Your objective
What lines in the records below contain the string "stroke"? Copy every one.

Source data
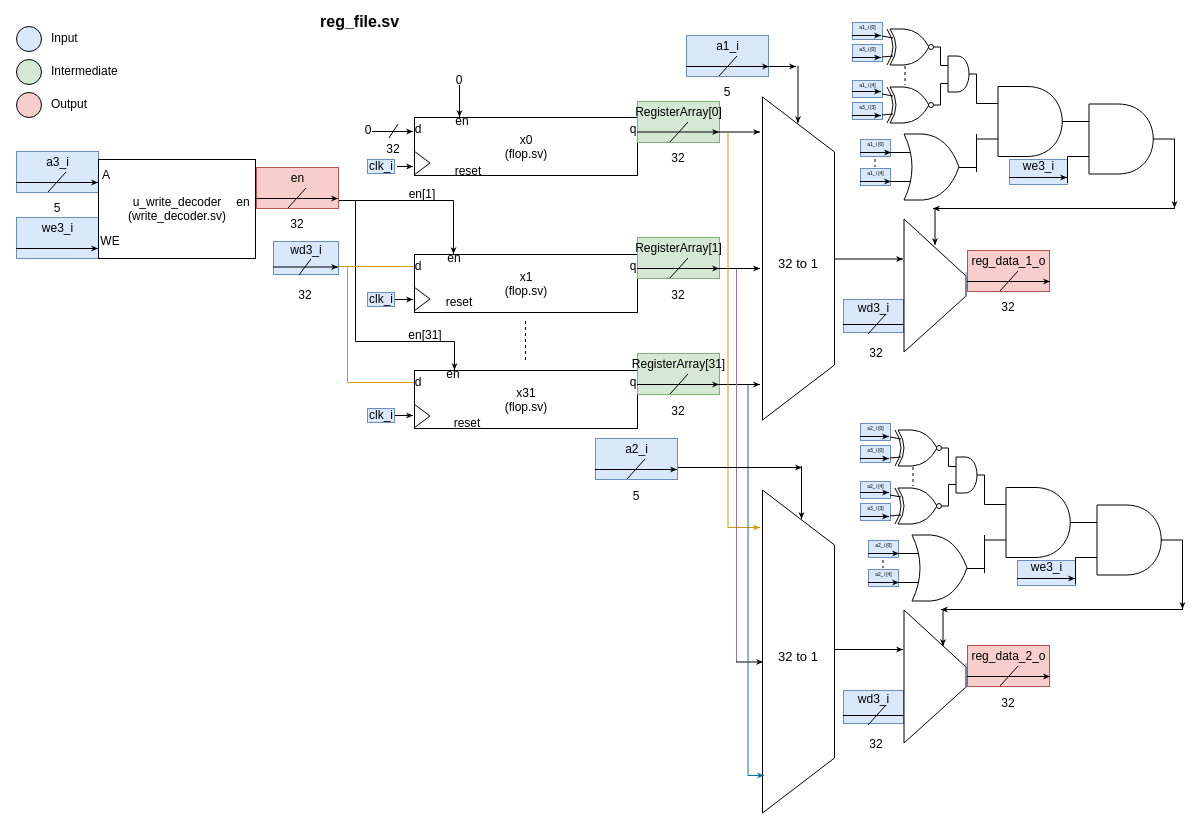
<!DOCTYPE html>
<html lang="en">
<head>
<meta charset="utf-8">
<title>reg_file.sv</title>
<style>
:root{--ink:#000;--paper:#fff;--input:#dae8fc;--input-line:#6c8ebf;--mid:#d5e8d4;--mid-line:#82b366;--output:#f8cecc;--output-line:#b85450;--orange:#d79b00;--purple:#9673a6;--blue:#10739e}
*{box-sizing:border-box;margin:0;padding:0}
body{width:1200px;height:823px;overflow:hidden;background:var(--paper);color:var(--ink);font:12px/14px "Liberation Sans",Arial,sans-serif}
.diagram{position:relative;width:1200px;height:823px;overflow:hidden}
h1{position:absolute;left:320px;top:12px;font-size:16px;line-height:20px;white-space:nowrap}
.legend{position:absolute;left:16px;top:26px;display:flex;flex-direction:column;gap:7px;list-style:none}
.legend li{display:flex;align-items:center;gap:9px;height:26px;padding-bottom:2px}
.legend i{width:26px;height:26px;flex:none;border-radius:50%;border:1px solid;position:relative;top:1px}
.signal,.block{position:absolute;left:var(--x);top:var(--y);width:83px;height:42px;border:1px solid;text-align:center;white-space:nowrap}
.signal{display:flex;justify-content:center;padding-top:3px}
.in{background:var(--input);border-color:var(--input-line)}
.mid{background:var(--mid);border-color:var(--mid-line)}
.out{background:var(--output);border-color:var(--output-line)}
.short{width:66px;height:34px;padding-top:1px}
.data{width:61px;height:34px;padding-top:1px}
.enable{width:59px;height:26px;padding-top:0;line-height:13px}
.clock{width:28px;height:15px;padding:0;line-height:13px}
.bit{width:31px;height:18px;padding:0;font-size:5px;line-height:8px}
.block{background:var(--paper);border-color:var(--ink);display:flex;align-items:center;justify-content:center}
.flop{width:224px;height:59px}
.decoder{width:158px;height:100px}
.bypass{position:absolute;left:0;top:0}
.bypass.second{left:8px;top:401px}
.wires{position:absolute;left:0;top:0;fill:none;stroke:var(--ink);stroke-width:1}
.shape{fill:var(--paper)}
.arrow{marker-end:url(#tip)}
.label{position:absolute;left:var(--x);top:var(--y);transform:translate(-50%,-50%);white-space:nowrap}
.big{font-size:13px}
</style>
</head>
<body>
<main class="diagram">
<h1>reg_file.sv</h1>
<ul class="legend">
<li><i class="in"></i>Input</li>
<li><i class="mid"></i>Intermediate</li>
<li><i class="out"></i>Output</li>
</ul>

<section aria-label="Write decoder">
<div class="signal in" style="--x:16px;--y:151px">a3_i</div>
<div class="signal in" style="--x:16px;--y:217px">we3_i</div>
<div class="block decoder" style="--x:98px;--y:159px">u_write_decoder<br>(write_decoder.sv)</div>
<div class="signal out" style="--x:256px;--y:167px">en</div>
<div class="signal in short" style="--x:273px;--y:241px">wd3_i</div>
</section>

<section aria-label="Registers">
<div class="block flop" style="--x:414px;--y:117px">x0<br>(flop.sv)</div>
<div class="block flop" style="--x:414px;--y:254px">x1<br>(flop.sv)</div>
<div class="block flop" style="--x:414px;--y:370px">x31<br>(flop.sv)</div>
<div class="signal in clock" style="--x:367px;--y:159px">clk_i</div>
<div class="signal in clock" style="--x:367px;--y:292px">clk_i</div>
<div class="signal in clock" style="--x:367px;--y:408px">clk_i</div>
<div class="signal mid" style="--x:637px;--y:101px">RegisterArray[0]</div>
<div class="signal mid" style="--x:637px;--y:237px">RegisterArray[1]</div>
<div class="signal mid" style="--x:637px;--y:353px">RegisterArray[31]</div>
</section>

<section aria-label="Read ports">
<div class="signal in" style="--x:686px;--y:35px">a1_i</div>
<div class="signal in" style="--x:595px;--y:438px">a2_i</div>
<div class="signal in data" style="--x:843px;--y:299px">wd3_i</div>
<div class="signal in data" style="--x:843px;--y:690px">wd3_i</div>
<div class="signal out" style="--x:967px;--y:250px">reg_data_1_o</div>
<div class="signal out" style="--x:967px;--y:645px">reg_data_2_o</div>
</section>

<section class="bypass" aria-label="Bypass logic, port 1">
<div class="signal in bit" style="--x:852px;--y:22px">a1_i [0]</div>
<div class="signal in bit" style="--x:852px;--y:44px">a3_i [0]</div>
<div class="signal in bit" style="--x:852px;--y:80px">a1_i [4]</div>
<div class="signal in bit" style="--x:852px;--y:102px">a3_i [3]</div>
<div class="signal in bit" style="--x:860px;--y:139px">a1_i [0]</div>
<div class="signal in bit" style="--x:860px;--y:168px">a1_i [4]</div>
<div class="signal in enable" style="--x:1009px;--y:159px">we3_i</div>
</section>
<section class="bypass second" aria-label="Bypass logic, port 2">
<div class="signal in bit" style="--x:852px;--y:22px">a2_i [0]</div>
<div class="signal in bit" style="--x:852px;--y:44px">a3_i [0]</div>
<div class="signal in bit" style="--x:852px;--y:80px">a2_i [4]</div>
<div class="signal in bit" style="--x:852px;--y:102px">a3_i [3]</div>
<div class="signal in bit" style="--x:860px;--y:139px">a2_i [0]</div>
<div class="signal in bit" style="--x:860px;--y:168px">a2_i [4]</div>
<div class="signal in enable" style="--x:1009px;--y:159px">we3_i</div>
</section>

<svg class="wires" width="1200" height="823" viewBox="0 0 1200 823" aria-hidden="true">
<defs>
<marker id="tip" markerUnits="userSpaceOnUse" markerWidth="8" markerHeight="8" refX="7" refY="4" orient="auto"><path d="M0 1L7 4L0 7L2 4Z" fill="#000" stroke="none"/></marker>
<marker id="tip-orange" markerUnits="userSpaceOnUse" markerWidth="8" markerHeight="8" refX="7" refY="4" orient="auto"><path d="M0 1L7 4L0 7L2 4Z" fill="#d79b00" stroke="none"/></marker>
<marker id="tip-blue" markerUnits="userSpaceOnUse" markerWidth="8" markerHeight="8" refX="7" refY="4" orient="auto"><path d="M0 1L7 4L0 7L2 4Z" fill="#10739e" stroke="none"/></marker>
<path id="slash" d="M-9 10L9 -10"/>
<path id="slash-small" d="M-6 8L6 -8"/>
<path id="clock-pin" d="M0 -12L16 0L0 12"/>
<path id="big-mux" class="shape" d="M762.5 97L834.5 152V365L762.5 420Z"/>
<g id="small-mux"><path class="shape" d="M904 219L966 276V296L904 352Z"/><path d="M966 272V297" stroke="#6c8ebf"/><path d="M843 324.5H904"/></g>
<g id="xnor">
<path class="shape" d="M890 -18H904Q920 -17 929 0Q920 17 904 18H890Q902 0 890 -18Z"/>
<path d="M887 -18Q899 0 887 18"/>
<circle class="shape" cx="931" cy="0" r="2.5"/>
<path d="M882 -11L893 -9M882 10L893 9"/>
</g>
<path id="and" class="shape" d="M0 -35H29C76 -35 76 35 29 35H0Z"/>
<g id="bypass-logic">
<use href="#xnor" y="47"/><use href="#xnor" y="105"/>
<path d="M905 66V85M875 159V167" stroke-dasharray="3 3"/>
<path class="arrow" d="M852 35.5H881"/><path class="arrow" d="M852 57.5H881"/>
<path class="arrow" d="M852 91.5H881"/><path class="arrow" d="M852 115.5H881"/>
<path class="arrow" d="M860 152.5H891"/><path class="arrow" d="M860 181.5H891"/>
<path d="M891 152.5H910M891 181.5H910"/>
<path d="M934 47H940.5V65.5H948M934 105H940.5V83.5H948"/>
<path class="shape" d="M948 56H957C973 56 973 92 957 92H948Z"/>
<path d="M969 74H976.5V103.5H998M959 167.5H976.5M976.5 134V172M976.5 139H998"/>
<path class="shape" d="M904 134H923Q948 136 959 167Q948 198 923 200H904Q920 167 904 134Z"/>
<use href="#and" x="998" y="121.5"/><use href="#and" x="1089" y="139"/>
<path d="M1062 121.5H1089M1067.5 183V156.5H1089"/>
<path class="arrow" d="M1009 177.5H1067"/>
<path class="arrow" d="M1153 139H1174.5V208"/>
<path class="arrow" d="M1175 208.5H933"/>
<path class="arrow" d="M935 208V245"/>
</g>
</defs>

<g id="decoder-wires">
<path class="arrow" d="M16 182.5H98"/><use href="#slash" x="57" y="182"/>
<path class="arrow" d="M16 248.5H98"/>
<path class="arrow" d="M256 198.5H338"/><use href="#slash" x="297" y="198"/>
<path class="arrow" d="M273 267H338"/><use href="#slash-small" x="305" y="267"/>
<path class="arrow" d="M339 200.5H453.5V254"/>
<path class="arrow" d="M355.5 200V341.5H454.5V370"/>
<path d="M339 266.5H414M347.5 267V382.5H414" stroke="#d79b00"/>
</g>

<g id="register-wires">
<path class="arrow" d="M459.5 85V117"/>
<path class="arrow" d="M372 131.5H413"/><path d="M389 138L398 124"/>
<path class="arrow" d="M397 166.5H413"/><use href="#clock-pin" x="414" y="163"/>
<path class="arrow" d="M395 299.5H413"/><use href="#clock-pin" x="414" y="299"/>
<path class="arrow" d="M395 415.5H413"/><use href="#clock-pin" x="414" y="416"/>
<path d="M525.5 321V363" stroke-dasharray="3 3"/>
<path class="arrow" d="M637 132H719"/><path class="arrow" d="M719 132H760"/>
<path class="arrow" d="M637 268.5H719"/><path class="arrow" d="M719 268.5H760"/>
<path class="arrow" d="M637 384.5H719"/><path class="arrow" d="M719 384.5H760"/>
<use href="#slash" x="679" y="132"/><use href="#slash" x="679" y="268"/><use href="#slash" x="679" y="384"/>
</g>

<g id="read-muxes">
<use href="#big-mux"/><use href="#big-mux" y="393"/>
<use href="#small-mux"/><use href="#small-mux" y="391"/>
</g>

<g id="read-wires">
<path d="M728 133V527.5H760" stroke="#d79b00" marker-end="url(#tip-orange)"/>
<path d="M736.5 269V662" stroke="#9673a6"/><path class="arrow" d="M736 662H763"/>
<path d="M748 385V775.5H764" stroke="#10739e" marker-end="url(#tip-blue)"/>
<path class="arrow" d="M686 66.5H769"/><use href="#slash" x="728" y="66"/>
<path class="arrow" d="M769 66.5H796"/><path class="arrow" d="M798 66V123"/>
<path class="arrow" d="M595 469.5H677"/><use href="#slash" x="636" y="469"/>
<path class="arrow" d="M678 467.5H802"/><path class="arrow" d="M801.5 466V519"/>
<path class="arrow" d="M835 259H903"/><path class="arrow" d="M835 649.5H903"/>
<use href="#slash" x="877" y="324"/><use href="#slash" x="877" y="715"/>
<path class="arrow" d="M967 281.5H1050"/><use href="#slash" x="1009" y="281"/>
<path class="arrow" d="M967 676.5H1050"/><use href="#slash" x="1009" y="676"/>
</g>

<use href="#bypass-logic"/>
<use href="#bypass-logic" x="8" y="401"/>
</svg>

<section aria-label="Pins and widths">
<span class="label" style="--x:57px;--y:208px">5</span>
<span class="label" style="--x:106px;--y:175px">A</span>
<span class="label" style="--x:110px;--y:241px">WE</span>
<span class="label" style="--x:243px;--y:202px">en</span>
<span class="label" style="--x:297px;--y:224px">32</span>
<span class="label" style="--x:305px;--y:295px">32</span>
<span class="label" style="--x:422px;--y:194px">en[1]</span>
<span class="label" style="--x:425px;--y:335px">en[31]</span>
<span class="label" style="--x:459px;--y:80px">0</span>
<span class="label" style="--x:368px;--y:130px">0</span>
<span class="label" style="--x:393px;--y:149px">32</span>
<span class="label" style="--x:418px;--y:129px">d</span>
<span class="label" style="--x:462px;--y:121px">en</span>
<span class="label" style="--x:468px;--y:171px">reset</span>
<span class="label" style="--x:633px;--y:129px">q</span>
<span class="label" style="--x:418px;--y:266px">d</span>
<span class="label" style="--x:454px;--y:258px">en</span>
<span class="label" style="--x:459px;--y:302px">reset</span>
<span class="label" style="--x:633px;--y:266px">q</span>
<span class="label" style="--x:418px;--y:382px">d</span>
<span class="label" style="--x:453px;--y:374px">en</span>
<span class="label" style="--x:467px;--y:423px">reset</span>
<span class="label" style="--x:633px;--y:382px">q</span>
<span class="label" style="--x:678px;--y:158px">32</span>
<span class="label" style="--x:678px;--y:295px">32</span>
<span class="label" style="--x:678px;--y:411px">32</span>
<span class="label" style="--x:727px;--y:92px">5</span>
<span class="label" style="--x:636px;--y:496px">5</span>
<span class="label big" style="--x:798px;--y:264px">32 to 1</span>
<span class="label big" style="--x:798px;--y:657px">32 to 1</span>
<span class="label" style="--x:876px;--y:353px">32</span>
<span class="label" style="--x:876px;--y:744px">32</span>
<span class="label" style="--x:1008px;--y:307px">32</span>
<span class="label" style="--x:1008px;--y:703px">32</span>
</section>
</main>
</body>
</html>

Completed task
.wires{position:absolute;left:0;top:0;fill:none;stroke:var(--ink);stroke-width:1}
<marker id="tip" markerUnits="userSpaceOnUse" markerWidth="8" markerHeight="8" refX="7" refY="4" orient="auto"><path d="M0 1L7 4L0 7L2 4Z" fill="#000" stroke="none"/></marker>
<marker id="tip-orange" markerUnits="userSpaceOnUse" markerWidth="8" markerHeight="8" refX="7" refY="4" orient="auto"><path d="M0 1L7 4L0 7L2 4Z" fill="#d79b00" stroke="none"/></marker>
<marker id="tip-blue" markerUnits="userSpaceOnUse" markerWidth="8" markerHeight="8" refX="7" refY="4" orient="auto"><path d="M0 1L7 4L0 7L2 4Z" fill="#10739e" stroke="none"/></marker>
<g id="small-mux"><path class="shape" d="M904 219L966 276V296L904 352Z"/><path d="M966 272V297" stroke="#6c8ebf"/><path d="M843 324.5H904"/></g>
<path d="M905 66V85M875 159V167" stroke-dasharray="3 3"/>
<path d="M339 266.5H414M347.5 267V382.5H414" stroke="#d79b00"/>
<path d="M525.5 321V363" stroke-dasharray="3 3"/>
<path d="M728 133V527.5H760" stroke="#d79b00" marker-end="url(#tip-orange)"/>
<path d="M736.5 269V662" stroke="#9673a6"/><path class="arrow" d="M736 662H763"/>
<path d="M748 385V775.5H764" stroke="#10739e" marker-end="url(#tip-blue)"/>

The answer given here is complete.